The Times’ Editorial "Bullets Designed to Maim" exhibits ignorance of the role of firearms and deadly force in police work. The purpose of deadly force is not, as the editors seem to imply, to injure. It is to kill.
If a situation escalates to the point that an officer must fire his gun, he is trained only to shoot to kill. Police are also trained not to shoot if it would endanger a bystander. It is therefore immaterial to argue about the increased injury that hollow-point bullets could cause to suspects and bystanders. The 9mm full-metal-jacketed rounds police used to carry are notorious for not stopping in the first thing they hit, resulting in random ricochet hazards. There are also stories of drug-crazed criminals unimpeded by critical wounds from these bullets.

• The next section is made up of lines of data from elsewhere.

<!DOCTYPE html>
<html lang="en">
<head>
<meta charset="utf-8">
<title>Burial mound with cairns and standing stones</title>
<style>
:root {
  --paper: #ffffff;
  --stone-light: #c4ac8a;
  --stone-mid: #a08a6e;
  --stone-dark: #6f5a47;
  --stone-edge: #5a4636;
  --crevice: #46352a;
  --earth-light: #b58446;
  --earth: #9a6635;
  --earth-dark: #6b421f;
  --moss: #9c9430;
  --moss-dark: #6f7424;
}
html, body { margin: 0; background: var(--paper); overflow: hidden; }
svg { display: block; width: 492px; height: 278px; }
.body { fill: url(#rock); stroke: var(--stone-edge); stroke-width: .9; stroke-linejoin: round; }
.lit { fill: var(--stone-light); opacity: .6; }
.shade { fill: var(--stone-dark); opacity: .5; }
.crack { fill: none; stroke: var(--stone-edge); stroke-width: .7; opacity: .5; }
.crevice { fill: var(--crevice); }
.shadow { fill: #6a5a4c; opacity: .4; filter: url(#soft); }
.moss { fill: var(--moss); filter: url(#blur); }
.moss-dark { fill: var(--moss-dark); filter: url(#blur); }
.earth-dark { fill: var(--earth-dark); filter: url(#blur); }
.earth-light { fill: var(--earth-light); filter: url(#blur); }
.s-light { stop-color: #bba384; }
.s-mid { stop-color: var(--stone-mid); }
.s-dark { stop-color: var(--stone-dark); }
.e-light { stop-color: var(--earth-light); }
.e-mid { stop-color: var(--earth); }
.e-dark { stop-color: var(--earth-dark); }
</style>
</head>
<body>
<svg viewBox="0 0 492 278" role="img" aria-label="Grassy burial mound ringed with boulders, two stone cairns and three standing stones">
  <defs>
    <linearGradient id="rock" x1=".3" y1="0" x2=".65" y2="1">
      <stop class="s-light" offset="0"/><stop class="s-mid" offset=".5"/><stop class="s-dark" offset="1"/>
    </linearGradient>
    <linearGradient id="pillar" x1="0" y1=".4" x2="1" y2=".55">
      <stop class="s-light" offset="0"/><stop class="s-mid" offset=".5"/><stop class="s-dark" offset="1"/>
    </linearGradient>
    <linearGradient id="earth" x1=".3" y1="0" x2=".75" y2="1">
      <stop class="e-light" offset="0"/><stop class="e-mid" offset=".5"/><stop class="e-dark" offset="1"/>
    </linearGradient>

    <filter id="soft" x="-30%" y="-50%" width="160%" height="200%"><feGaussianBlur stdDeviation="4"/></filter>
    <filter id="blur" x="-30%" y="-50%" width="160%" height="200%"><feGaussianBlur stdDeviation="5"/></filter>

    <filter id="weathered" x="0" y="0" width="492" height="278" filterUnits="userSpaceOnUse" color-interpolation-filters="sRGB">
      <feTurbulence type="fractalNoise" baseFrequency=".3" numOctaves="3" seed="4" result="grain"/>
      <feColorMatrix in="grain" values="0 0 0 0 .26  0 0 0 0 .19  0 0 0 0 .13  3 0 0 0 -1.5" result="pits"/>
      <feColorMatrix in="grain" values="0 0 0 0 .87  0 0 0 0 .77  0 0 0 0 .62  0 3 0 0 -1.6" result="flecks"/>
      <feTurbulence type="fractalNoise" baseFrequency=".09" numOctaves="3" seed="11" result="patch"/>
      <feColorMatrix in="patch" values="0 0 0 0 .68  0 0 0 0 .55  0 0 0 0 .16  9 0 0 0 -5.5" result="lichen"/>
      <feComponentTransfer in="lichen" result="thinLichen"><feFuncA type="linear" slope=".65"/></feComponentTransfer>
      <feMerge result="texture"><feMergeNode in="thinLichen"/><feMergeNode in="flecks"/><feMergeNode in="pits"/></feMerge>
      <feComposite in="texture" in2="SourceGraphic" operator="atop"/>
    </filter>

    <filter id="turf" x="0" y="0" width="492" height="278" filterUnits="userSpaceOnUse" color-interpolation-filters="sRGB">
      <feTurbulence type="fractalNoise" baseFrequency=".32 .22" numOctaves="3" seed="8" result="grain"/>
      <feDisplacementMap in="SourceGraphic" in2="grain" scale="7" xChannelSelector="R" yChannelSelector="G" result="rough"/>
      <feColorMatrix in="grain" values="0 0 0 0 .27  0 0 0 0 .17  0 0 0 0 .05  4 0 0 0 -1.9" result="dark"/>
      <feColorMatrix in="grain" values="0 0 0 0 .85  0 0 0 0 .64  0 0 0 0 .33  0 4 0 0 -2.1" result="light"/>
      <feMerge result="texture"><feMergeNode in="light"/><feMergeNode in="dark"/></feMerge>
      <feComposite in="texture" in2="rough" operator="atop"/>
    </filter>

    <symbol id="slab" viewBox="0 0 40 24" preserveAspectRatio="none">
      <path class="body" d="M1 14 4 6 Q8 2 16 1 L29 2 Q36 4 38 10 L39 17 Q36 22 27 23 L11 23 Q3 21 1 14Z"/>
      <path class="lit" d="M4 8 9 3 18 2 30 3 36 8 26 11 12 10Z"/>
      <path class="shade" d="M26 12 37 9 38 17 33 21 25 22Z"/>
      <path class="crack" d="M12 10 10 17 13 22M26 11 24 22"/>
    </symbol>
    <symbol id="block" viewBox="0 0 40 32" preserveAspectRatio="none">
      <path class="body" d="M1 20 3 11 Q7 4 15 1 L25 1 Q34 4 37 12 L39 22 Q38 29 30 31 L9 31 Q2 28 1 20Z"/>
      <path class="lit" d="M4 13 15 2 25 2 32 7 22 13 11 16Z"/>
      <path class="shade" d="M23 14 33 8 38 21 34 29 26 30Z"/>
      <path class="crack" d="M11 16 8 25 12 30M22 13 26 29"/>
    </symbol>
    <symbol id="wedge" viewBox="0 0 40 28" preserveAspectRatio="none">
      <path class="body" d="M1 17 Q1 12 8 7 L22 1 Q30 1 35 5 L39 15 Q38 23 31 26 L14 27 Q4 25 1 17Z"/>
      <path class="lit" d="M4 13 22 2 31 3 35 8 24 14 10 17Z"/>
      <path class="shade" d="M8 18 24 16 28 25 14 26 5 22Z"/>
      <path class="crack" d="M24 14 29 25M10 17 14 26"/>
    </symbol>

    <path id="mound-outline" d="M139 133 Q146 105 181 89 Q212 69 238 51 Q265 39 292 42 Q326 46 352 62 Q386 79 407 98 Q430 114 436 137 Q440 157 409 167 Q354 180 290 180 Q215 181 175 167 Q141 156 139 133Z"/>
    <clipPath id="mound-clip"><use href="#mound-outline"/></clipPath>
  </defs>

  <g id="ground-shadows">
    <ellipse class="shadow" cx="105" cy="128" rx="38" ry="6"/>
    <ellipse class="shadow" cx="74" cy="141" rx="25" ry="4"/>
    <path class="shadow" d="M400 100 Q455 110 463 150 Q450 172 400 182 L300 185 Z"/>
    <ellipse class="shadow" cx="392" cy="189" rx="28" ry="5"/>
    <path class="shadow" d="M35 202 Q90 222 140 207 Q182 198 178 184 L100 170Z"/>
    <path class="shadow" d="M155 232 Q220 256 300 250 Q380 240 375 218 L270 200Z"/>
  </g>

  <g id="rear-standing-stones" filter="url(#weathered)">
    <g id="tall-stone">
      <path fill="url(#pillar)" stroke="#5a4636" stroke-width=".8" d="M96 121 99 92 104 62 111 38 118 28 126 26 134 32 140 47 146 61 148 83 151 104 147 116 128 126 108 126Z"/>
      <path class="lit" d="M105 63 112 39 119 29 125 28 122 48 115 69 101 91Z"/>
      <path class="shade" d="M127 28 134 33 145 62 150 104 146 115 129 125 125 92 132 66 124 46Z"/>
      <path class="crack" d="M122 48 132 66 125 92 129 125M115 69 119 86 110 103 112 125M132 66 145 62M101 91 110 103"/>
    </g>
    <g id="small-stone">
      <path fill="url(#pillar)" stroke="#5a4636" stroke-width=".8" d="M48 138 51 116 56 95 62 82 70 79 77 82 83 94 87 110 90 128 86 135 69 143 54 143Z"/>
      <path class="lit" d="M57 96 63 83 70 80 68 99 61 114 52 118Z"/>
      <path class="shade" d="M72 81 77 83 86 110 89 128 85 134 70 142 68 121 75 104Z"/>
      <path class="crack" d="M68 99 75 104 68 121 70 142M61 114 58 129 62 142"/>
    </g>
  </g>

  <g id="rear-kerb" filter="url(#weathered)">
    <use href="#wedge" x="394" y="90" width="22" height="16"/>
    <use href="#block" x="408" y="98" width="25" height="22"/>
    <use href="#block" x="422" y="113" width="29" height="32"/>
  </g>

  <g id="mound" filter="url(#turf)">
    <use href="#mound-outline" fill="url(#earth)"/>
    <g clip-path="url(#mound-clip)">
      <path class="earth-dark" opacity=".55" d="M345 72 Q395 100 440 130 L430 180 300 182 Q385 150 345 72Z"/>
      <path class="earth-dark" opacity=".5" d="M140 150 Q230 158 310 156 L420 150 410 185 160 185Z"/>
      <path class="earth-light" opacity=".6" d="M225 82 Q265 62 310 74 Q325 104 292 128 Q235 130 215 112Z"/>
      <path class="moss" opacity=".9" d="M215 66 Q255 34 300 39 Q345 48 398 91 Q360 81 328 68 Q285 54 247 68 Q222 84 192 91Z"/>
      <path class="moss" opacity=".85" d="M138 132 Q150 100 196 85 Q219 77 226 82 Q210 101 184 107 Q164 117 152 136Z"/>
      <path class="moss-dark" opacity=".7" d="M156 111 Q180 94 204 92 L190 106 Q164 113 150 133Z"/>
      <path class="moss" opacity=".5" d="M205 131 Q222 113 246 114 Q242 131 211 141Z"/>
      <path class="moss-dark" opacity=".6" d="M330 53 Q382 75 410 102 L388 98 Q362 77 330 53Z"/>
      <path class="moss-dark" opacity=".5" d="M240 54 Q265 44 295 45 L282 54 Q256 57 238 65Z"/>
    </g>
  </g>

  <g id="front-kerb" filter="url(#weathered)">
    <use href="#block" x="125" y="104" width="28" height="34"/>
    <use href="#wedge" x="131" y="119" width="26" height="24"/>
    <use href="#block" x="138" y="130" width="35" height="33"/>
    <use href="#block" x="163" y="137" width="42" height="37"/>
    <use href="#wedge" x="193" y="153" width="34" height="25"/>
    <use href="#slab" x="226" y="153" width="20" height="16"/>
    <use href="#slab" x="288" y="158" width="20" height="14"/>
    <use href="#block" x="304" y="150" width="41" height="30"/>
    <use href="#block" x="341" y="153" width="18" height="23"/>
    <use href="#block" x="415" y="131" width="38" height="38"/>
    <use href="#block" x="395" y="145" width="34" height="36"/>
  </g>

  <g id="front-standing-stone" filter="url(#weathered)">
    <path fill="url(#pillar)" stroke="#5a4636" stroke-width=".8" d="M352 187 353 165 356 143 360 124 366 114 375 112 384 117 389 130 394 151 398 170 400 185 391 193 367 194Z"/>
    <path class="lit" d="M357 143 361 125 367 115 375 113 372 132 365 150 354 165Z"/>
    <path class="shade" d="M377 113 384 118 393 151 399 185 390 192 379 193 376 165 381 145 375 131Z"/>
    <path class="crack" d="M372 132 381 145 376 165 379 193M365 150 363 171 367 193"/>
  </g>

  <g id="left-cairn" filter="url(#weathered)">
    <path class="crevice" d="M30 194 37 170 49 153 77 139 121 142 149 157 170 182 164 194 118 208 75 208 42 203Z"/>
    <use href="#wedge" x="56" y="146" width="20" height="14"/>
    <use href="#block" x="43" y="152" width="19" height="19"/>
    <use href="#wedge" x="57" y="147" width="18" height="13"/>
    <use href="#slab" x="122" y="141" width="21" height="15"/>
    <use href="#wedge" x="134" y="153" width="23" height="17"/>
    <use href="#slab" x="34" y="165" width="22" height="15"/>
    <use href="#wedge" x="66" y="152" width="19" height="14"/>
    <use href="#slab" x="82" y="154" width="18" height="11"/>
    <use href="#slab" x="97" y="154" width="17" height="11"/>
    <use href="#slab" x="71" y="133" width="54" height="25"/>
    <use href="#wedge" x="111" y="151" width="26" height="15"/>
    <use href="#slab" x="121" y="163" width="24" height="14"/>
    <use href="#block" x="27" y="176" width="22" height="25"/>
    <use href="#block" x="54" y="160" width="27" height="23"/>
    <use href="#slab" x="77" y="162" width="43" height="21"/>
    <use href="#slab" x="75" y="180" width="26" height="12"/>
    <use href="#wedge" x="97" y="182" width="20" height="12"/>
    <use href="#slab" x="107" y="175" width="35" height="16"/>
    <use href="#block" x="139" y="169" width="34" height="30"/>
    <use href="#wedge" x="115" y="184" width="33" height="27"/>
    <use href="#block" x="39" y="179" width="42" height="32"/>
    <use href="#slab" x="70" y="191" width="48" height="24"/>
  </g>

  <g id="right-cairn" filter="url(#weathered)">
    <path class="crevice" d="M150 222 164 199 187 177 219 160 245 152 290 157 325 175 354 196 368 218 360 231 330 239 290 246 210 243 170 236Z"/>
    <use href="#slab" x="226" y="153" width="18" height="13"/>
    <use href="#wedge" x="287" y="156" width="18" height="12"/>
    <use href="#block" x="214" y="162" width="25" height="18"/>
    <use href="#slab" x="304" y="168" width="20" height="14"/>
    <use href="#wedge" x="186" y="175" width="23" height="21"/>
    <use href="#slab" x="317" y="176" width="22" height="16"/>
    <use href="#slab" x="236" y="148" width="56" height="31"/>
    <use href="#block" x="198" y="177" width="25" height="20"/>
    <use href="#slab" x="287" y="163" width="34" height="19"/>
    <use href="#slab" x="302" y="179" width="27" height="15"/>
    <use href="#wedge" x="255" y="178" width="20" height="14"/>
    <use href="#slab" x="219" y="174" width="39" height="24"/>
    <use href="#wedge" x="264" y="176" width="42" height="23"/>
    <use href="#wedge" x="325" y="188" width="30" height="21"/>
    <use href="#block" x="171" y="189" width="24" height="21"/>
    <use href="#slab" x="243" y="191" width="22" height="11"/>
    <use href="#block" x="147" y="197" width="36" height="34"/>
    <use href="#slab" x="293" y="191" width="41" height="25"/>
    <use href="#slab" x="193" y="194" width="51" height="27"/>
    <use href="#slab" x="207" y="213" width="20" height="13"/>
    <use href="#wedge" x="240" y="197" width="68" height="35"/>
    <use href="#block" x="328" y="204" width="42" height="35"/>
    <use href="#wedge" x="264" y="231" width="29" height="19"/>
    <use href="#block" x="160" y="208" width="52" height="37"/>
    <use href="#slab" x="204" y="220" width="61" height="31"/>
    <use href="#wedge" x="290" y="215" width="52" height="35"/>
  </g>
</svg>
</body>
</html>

Hollow-point rounds are not designed to maim, but to stop in their target and kill it.
Furthermore, the suggestion that target practice is the only prerequisite for successfully resolving an armed encounter shows disregard for the ambiguity and confusion that prevail in real-world confrontations, not to mention the tremendous pressure on an officer to ensure the safety of himself and the innocent public.